* _Problem details_: Your answer should consist of every line in the records that holds "backing".
Data under study section start
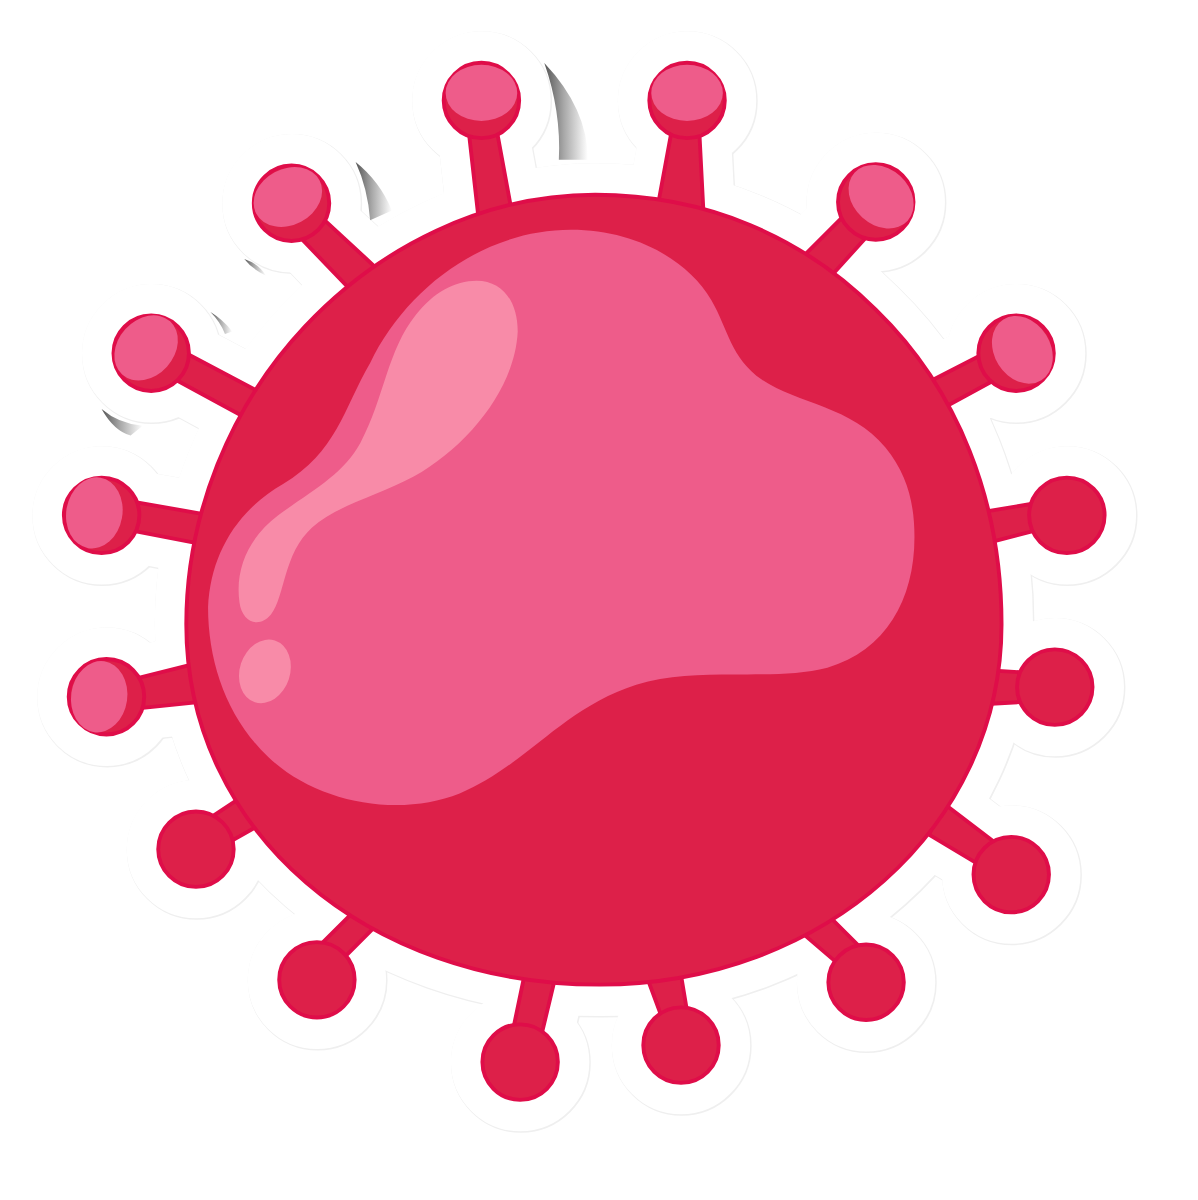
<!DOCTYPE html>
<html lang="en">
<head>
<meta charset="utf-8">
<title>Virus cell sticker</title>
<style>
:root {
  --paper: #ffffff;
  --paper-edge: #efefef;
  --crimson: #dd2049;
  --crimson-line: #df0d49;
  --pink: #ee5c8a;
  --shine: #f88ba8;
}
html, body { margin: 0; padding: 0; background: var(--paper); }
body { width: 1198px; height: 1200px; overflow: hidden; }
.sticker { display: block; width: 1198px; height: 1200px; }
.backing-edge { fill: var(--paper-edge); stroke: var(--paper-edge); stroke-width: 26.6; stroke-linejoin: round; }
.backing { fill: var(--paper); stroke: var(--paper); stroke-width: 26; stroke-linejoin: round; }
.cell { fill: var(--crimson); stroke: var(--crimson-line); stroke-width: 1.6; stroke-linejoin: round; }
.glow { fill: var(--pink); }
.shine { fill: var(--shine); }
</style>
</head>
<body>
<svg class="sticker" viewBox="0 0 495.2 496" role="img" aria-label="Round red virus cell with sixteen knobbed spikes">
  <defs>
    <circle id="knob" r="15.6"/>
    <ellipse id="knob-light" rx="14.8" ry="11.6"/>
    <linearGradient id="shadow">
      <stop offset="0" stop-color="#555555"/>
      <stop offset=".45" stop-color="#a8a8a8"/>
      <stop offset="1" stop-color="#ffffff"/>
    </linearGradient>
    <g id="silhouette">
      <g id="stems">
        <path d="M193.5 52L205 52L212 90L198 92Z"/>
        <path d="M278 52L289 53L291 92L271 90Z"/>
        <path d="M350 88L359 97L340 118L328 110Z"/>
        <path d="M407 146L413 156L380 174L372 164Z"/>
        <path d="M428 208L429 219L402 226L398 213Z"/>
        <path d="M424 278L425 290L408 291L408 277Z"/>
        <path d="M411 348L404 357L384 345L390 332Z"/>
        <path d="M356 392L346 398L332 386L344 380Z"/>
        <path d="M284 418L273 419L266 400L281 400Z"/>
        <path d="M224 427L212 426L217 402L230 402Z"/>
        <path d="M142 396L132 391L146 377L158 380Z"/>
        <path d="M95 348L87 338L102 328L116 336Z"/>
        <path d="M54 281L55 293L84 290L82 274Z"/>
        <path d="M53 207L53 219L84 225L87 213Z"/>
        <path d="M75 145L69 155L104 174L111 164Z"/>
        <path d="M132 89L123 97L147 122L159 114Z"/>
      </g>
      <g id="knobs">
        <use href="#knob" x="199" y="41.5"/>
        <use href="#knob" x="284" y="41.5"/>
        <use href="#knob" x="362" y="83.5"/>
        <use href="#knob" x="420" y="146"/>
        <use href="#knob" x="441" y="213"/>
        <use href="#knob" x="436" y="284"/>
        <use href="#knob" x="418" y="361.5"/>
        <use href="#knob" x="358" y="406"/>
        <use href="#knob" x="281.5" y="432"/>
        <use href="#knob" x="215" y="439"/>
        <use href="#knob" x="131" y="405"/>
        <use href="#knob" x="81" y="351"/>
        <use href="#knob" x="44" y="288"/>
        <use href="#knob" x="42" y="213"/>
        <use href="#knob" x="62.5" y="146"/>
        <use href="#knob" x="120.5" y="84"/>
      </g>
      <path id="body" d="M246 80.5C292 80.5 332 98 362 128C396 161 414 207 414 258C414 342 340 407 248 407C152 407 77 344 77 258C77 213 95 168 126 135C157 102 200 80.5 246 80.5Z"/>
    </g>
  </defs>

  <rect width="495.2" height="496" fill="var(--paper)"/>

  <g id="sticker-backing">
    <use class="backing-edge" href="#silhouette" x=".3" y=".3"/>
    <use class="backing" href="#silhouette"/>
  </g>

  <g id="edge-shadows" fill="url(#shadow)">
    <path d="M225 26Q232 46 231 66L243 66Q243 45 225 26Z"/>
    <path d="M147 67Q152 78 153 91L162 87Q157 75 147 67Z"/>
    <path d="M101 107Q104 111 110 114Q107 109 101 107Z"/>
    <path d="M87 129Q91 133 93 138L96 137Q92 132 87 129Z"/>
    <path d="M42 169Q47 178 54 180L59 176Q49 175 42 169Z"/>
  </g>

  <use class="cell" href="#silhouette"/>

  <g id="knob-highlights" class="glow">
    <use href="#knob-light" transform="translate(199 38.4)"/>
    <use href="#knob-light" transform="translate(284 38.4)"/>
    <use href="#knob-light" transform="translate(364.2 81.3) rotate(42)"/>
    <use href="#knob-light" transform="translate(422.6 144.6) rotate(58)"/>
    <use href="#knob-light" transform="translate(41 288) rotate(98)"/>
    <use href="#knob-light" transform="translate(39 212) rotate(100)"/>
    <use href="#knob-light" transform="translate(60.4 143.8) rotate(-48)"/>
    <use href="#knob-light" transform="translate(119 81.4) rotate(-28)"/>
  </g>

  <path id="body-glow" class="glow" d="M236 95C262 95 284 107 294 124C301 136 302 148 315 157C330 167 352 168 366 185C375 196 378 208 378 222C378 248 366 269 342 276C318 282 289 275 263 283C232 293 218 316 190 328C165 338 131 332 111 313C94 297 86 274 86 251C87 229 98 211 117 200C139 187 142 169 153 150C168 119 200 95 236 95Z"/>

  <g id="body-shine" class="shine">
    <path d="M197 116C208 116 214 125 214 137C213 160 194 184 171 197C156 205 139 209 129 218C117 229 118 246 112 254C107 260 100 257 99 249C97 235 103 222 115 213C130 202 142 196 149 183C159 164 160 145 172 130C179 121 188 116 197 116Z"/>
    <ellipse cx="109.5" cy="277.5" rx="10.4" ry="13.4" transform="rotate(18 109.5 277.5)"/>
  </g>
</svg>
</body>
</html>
Data under study section end
* _Exercise output_:
.backing-edge { fill: var(--paper-edge); stroke: var(--paper-edge); stroke-width: 26.6; stroke-linejoin: round; }
.backing { fill: var(--paper); stroke: var(--paper); stroke-width: 26; stroke-linejoin: round; }
  <g id="sticker-backing">
    <use class="backing-edge" href="#silhouette" x=".3" y=".3"/>
    <use class="backing" href="#silhouette"/>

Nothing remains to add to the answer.